I also can't believe that Jimmy Rollins will play as poorly as he has all year. Batting just .224 with eight extra base hits, Rollins is due to break out of his season-long slump any minute. I'd jump on him quickly as middle infielders are at a premium in most leagues.
4. Now that Adam Jones signed a lucrative new deal with the Orioles, do you fear his numbers may suffer without the motivation of new contract?
Carroll: No. If he starts to slip at all, Buck Showalter's there to keep him in line. I think Jones' development can be credited directly to Showalter's influence. Some players thrive under Buck, and Jones seems to be the most noticeable this time around. I'm also buying low on Ryan Howard and Chase Utley -- they've been out longer than I expected, but both are going to play soon.

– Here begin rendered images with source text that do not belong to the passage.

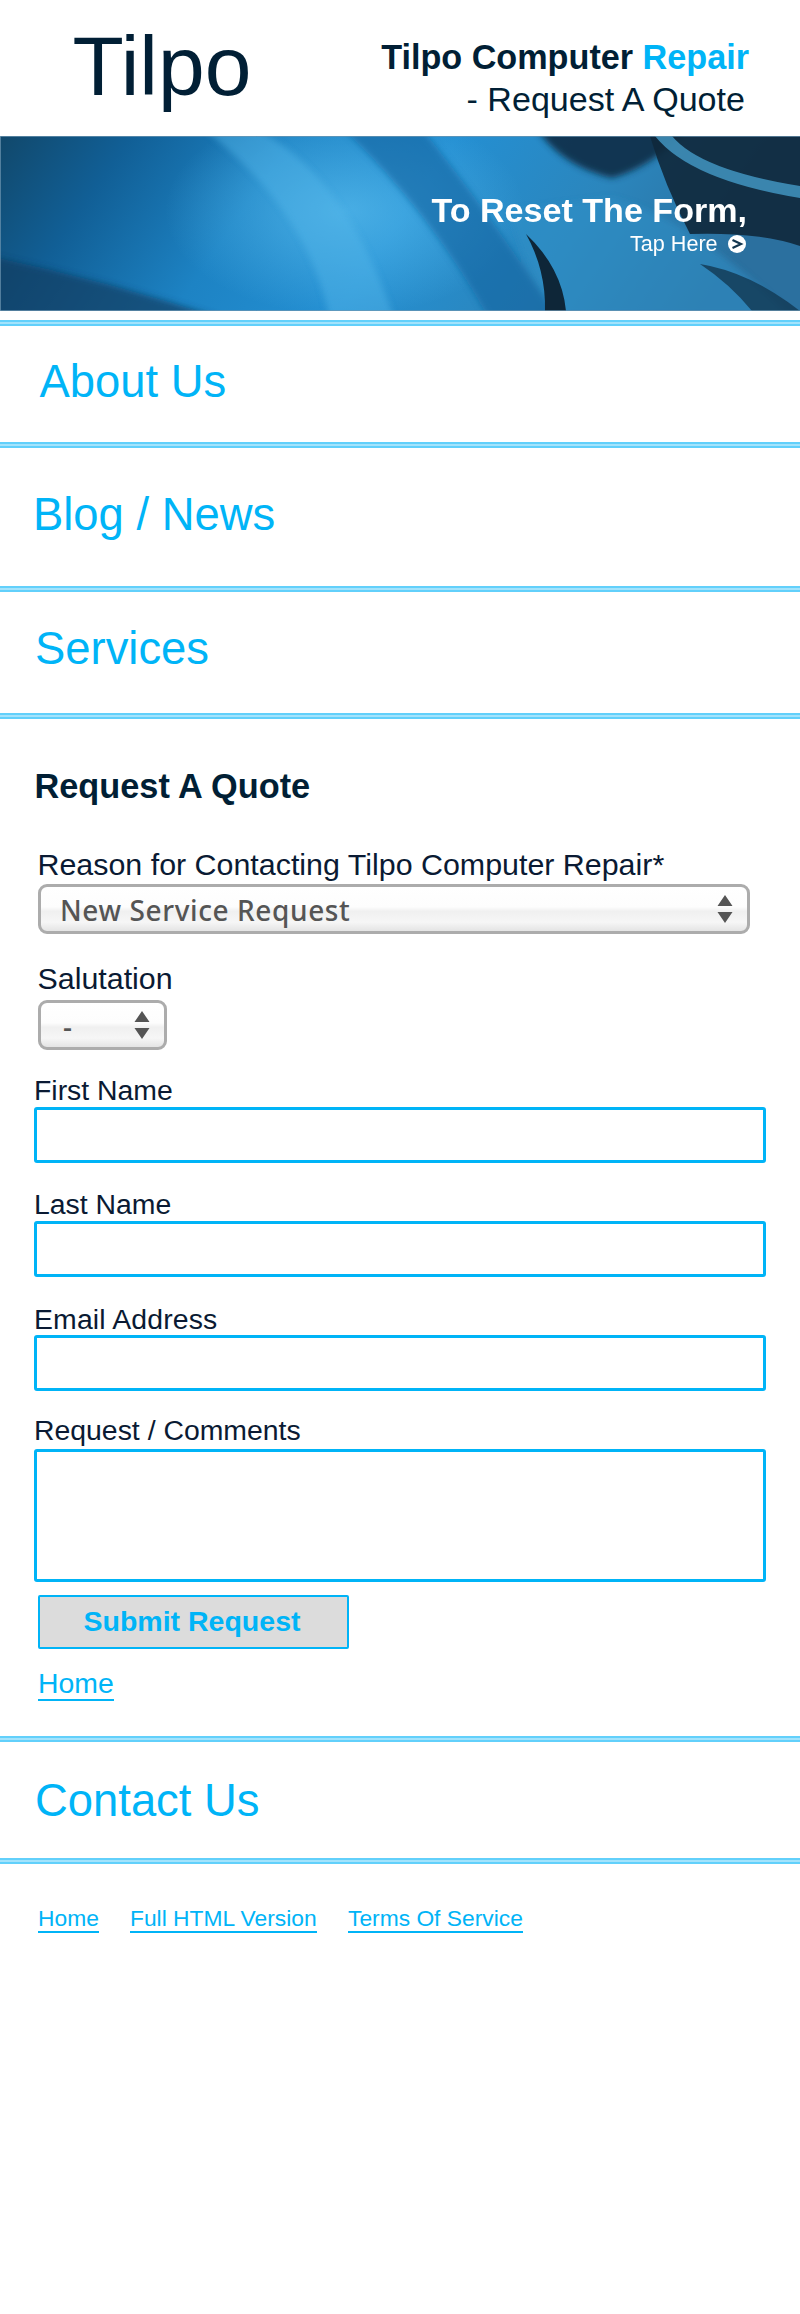
<!DOCTYPE html>
<html lang="en">
<head>
<meta charset="utf-8">
<title>Tilpo Computer Repair - Request A Quote</title>
<link rel="stylesheet" href="https://fonts.googleapis.com/css2?family=Arimo:wght@400;700&amp;family=Noto+Sans:wght@500&amp;display=swap">
<style>
:root {
  --navy: #011f35;
  --ink: #0a1a33;
  --cyan: #00b4f7;
  --rule: #62d0fb;
  --rule-light: #a3e3fc;
  --button: #dcdcdc;
  --control-line: #acacac;
  --control-text: #555;
  --paper: #fff;
}
* { box-sizing: border-box; margin: 0; padding: 0; }
html, body { width: 800px; height: 2314px; overflow: hidden; background: var(--paper); }
body { position: relative; font-family: "Arimo", Arial, sans-serif; color: var(--ink); line-height: 1; }
a { color: inherit; text-decoration: none; }
.brand, .title, .subtitle, .banner, .banner-art, .reset, .tap, .tap-icon, .rule, .section-link, .form-title,
.label, .select, .select-value, .arrows, .field, .button, .text-link { position: absolute; white-space: nowrap; }

.brand { left: 15px; top: 16px; width: 294px; height: 104px; line-height: 100px; text-align: center; font-size: 84px; font-weight: 400; color: var(--navy); }
.title { right: 51px; top: 40px; font-size: 34.2px; font-weight: 700; color: var(--navy); }
.title span { color: var(--cyan); }
.subtitle { right: 55px; top: 82px; font-size: 34.1px; font-weight: 400; color: var(--navy); }

.banner { left: 0; top: 136px; width: 800px; height: 175px; overflow: hidden; color: #fff; }
.banner-art { left: 0; top: 0; display: block; }
.reset { right: 53px; top: 57px; font-size: 34.1px; font-weight: 700; }
.tap { left: 630px; top: 97px; font-size: 21.6px; }
.tap-icon { left: 727px; top: 98px; }

.rule { left: 0; width: 800px; height: 6px; background: linear-gradient(var(--rule) 0 2px, var(--rule-light) 2px 4px, var(--rule) 4px); }
.section-link { left: 35px; font-size: 45.4px; font-weight: 400; color: var(--cyan); }

.form-title { left: 34.5px; top: 769px; font-size: 34.3px; font-weight: 700; color: var(--navy); }
.label { left: 34px; font-size: 28.4px; }
.label.large { left: 37.5px; font-size: 30.4px; }
.select { left: 38px; height: 50px; border: 3px solid var(--control-line); border-radius: 9px; background: linear-gradient(#fff 0%, #fdfdfd 45%, #f0f0f0 55%, #f6f6f6 80%, #e4e4e4 100%); }
.select-value { left: 19px; top: 9px; font: 500 28px/1 "Noto Sans", sans-serif; letter-spacing: .6px; color: var(--control-text); }
.arrows { top: 8px; right: 14px; fill: var(--control-text); }
.field { left: 34px; width: 732px; height: 56px; border: 3px solid var(--cyan); border-radius: 3px; background: #fff; }
.field.tall { height: 133px; }
.button { left: 38px; top: 1595px; width: 311px; height: 54px; padding-right: 3px; border: 2px solid var(--cyan); border-radius: 2px; background: var(--button); color: var(--cyan); font-size: 28.5px; font-weight: 700; line-height: 48px; text-align: center; }
.text-link { color: var(--cyan); border-bottom: 2px solid var(--cyan); }
.text-link.home { left: 38px; top: 1669px; height: 32px; font-size: 28.4px; }
.text-link.small { top: 1907px; height: 26px; font-size: 22.8px; }
</style>
</head>
<body>
<header>
  <div class="brand">Tilpo</div>
  <h1 class="title">Tilpo Computer <span>Repair</span></h1>
  <p class="subtitle">- Request A Quote</p>
</header>

<a class="banner" href="#">
  <svg class="banner-art" width="800" height="175" viewBox="0 0 800 175" role="img" aria-label="Close-up photograph of a computer screen with blue abstract light shapes">
    <defs>
      <linearGradient id="screen" x1="0" y1="0" x2="1" y2="0.15">
        <stop offset="0" stop-color="#11486b"/>
        <stop offset=".16" stop-color="#115f96"/>
        <stop offset=".36" stop-color="#1d83c4"/>
        <stop offset=".56" stop-color="#248fd2"/>
        <stop offset=".78" stop-color="#2b86bd"/>
        <stop offset="1" stop-color="#2b709f"/>
      </linearGradient>
      <radialGradient id="glow">
        <stop offset="0" stop-color="#62c5f4" stop-opacity=".6"/>
        <stop offset="1" stop-color="#62c5f4" stop-opacity="0"/>
      </radialGradient>
      <filter id="soft" x="-20%" y="-20%" width="140%" height="140%"><feGaussianBlur stdDeviation="3"/></filter>
    </defs>
    <rect width="800" height="175" fill="url(#screen)"/>
    <ellipse cx="345" cy="75" rx="180" ry="105" fill="url(#glow)"/>
    <g filter="url(#soft)">
      <path d="M-10 120Q110 145 230 185H-10Z" fill="#0d3c5d" opacity=".65"/>
      <path d="M250-10Q345 35 395 185H330Q310 75 200-10Z" fill="#55b5e8" opacity=".45"/>
      <path d="M420-10Q485 70 560 185H490Q430 75 340-10Z" fill="#0d629e" opacity=".6"/>
      <path d="M535-10H690Q655 30 612 42Q560 30 535-10Z" fill="#122f45" opacity=".9"/>
      <path d="M610 62Q690 80 790 180H560Q520 125 510 75Z" fill="#2f8fc6" opacity=".55"/>
    </g>
    <path d="M526 98Q562 132 566 175H545Q546 134 526 98Z" fill="#0e2638"/>
    <path d="M650 0H800V110Q760 96 690 98Q664 48 650 0Z" fill="#10283b" opacity=".9"/>
    <path d="M672 0Q700 34 800 50V62Q690 44 655 0Z" fill="#4cabdc" opacity=".7"/>
    <path d="M700 128Q750 136 800 175H752Q730 148 700 128Z" fill="#123852" opacity=".8"/>
    <path d="M0 .5H800M.5 0V175M0 174.5H800" fill="none" stroke="#6d96b0" opacity=".7"/>
  </svg>
  <strong class="reset">To Reset The Form,</strong>
  <span class="tap">Tap Here</span>
  <svg class="tap-icon" width="20" height="20" viewBox="0 0 20 20" aria-hidden="true">
    <circle cx="10" cy="10" r="9" fill="#fff"/>
    <path d="M5.5 6L14 10L5.5 14" fill="none" stroke="#12354e" stroke-width="2.2"/>
  </svg>
</a>

<nav>
  <div class="rule" style="top:320px"></div>
  <a class="section-link" href="#" style="left:39.5px;top:359px">About Us</a>
  <div class="rule" style="top:442px"></div>
  <a class="section-link" href="#" style="left:33px;top:492px">Blog / News</a>
  <div class="rule" style="top:586px"></div>
  <a class="section-link" href="#" style="top:626px">Services</a>
  <div class="rule" style="top:713px"></div>
</nav>

<main>
  <svg width="0" height="0" style="position:absolute" aria-hidden="true">
    <defs><path id="stepper" d="M8 0L15.5 11H.5ZM8 28L.5 17H15.5Z"/></defs>
  </svg>
  <h2 class="form-title">Request A Quote</h2>

  <p class="label large" style="top:849px">Reason for Contacting Tilpo Computer Repair*</p>
  <div class="select" style="top:884px;width:712px">
    <span class="select-value">New Service Request</span>
    <svg class="arrows" width="16" height="28" aria-hidden="true"><use href="#stepper"/></svg>
  </div>

  <p class="label large" style="top:963px">Salutation</p>
  <div class="select" style="top:1000px;width:129px">
    <span class="select-value" style="left:22px">-</span>
    <svg class="arrows" width="16" height="28" aria-hidden="true"><use href="#stepper"/></svg>
  </div>

  <p class="label" style="top:1076px">First Name</p>
  <div class="field" style="top:1107px"></div>

  <p class="label" style="top:1190px">Last Name</p>
  <div class="field" style="top:1221px"></div>

  <p class="label" style="top:1305px;letter-spacing:.15px">Email Address</p>
  <div class="field" style="top:1335px"></div>

  <p class="label" style="top:1416px">Request / Comments</p>
  <div class="field tall" style="top:1449px"></div>

  <a class="button" href="#">Submit Request</a>
  <a class="text-link home" href="#">Home</a>
</main>

<footer>
  <div class="rule" style="top:1736px"></div>
  <a class="section-link" href="#" style="top:1778px">Contact Us</a>
  <div class="rule" style="top:1858px"></div>
  <a class="text-link small" href="#" style="left:38px">Home</a>
  <a class="text-link small" href="#" style="left:130px">Full HTML Version</a>
  <a class="text-link small" href="#" style="left:348px">Terms Of Service</a>
</footer>
</body>
</html>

Mack: That is possible, but Jones is also a player who we have long awaited to enjoy a breakthrough like this. The fact it is coming in the year he is turning 27-years old make it even more likely everything has merely come together for him. A baseball player's prime is 26 to 32, and the Orioles did right to lock him up during that peak production time. The only thing is, the Orioles probably could have done it a few months sooner and gotten a little better deal for themselves. They basically paid a premium for him at his high point ... or might we actually continue to get better out of Jones? It is hard to imagine he gets better than this.
Sabino: I don't. Jones has completely bought into the Orioles' rebuilding plan and has become a lead-by-example teammate. He's worked his way from being a highly-touted prospect to an underachieving young player to a borderline superstar through countless hours in the batting cage. He's a cornerstone of the franchise and will be a team leader along with Matt Wieters and Nick Markakis for years to come. If anything, I can see him up his game another notch to prove he's not resting on his laurels after the big payday.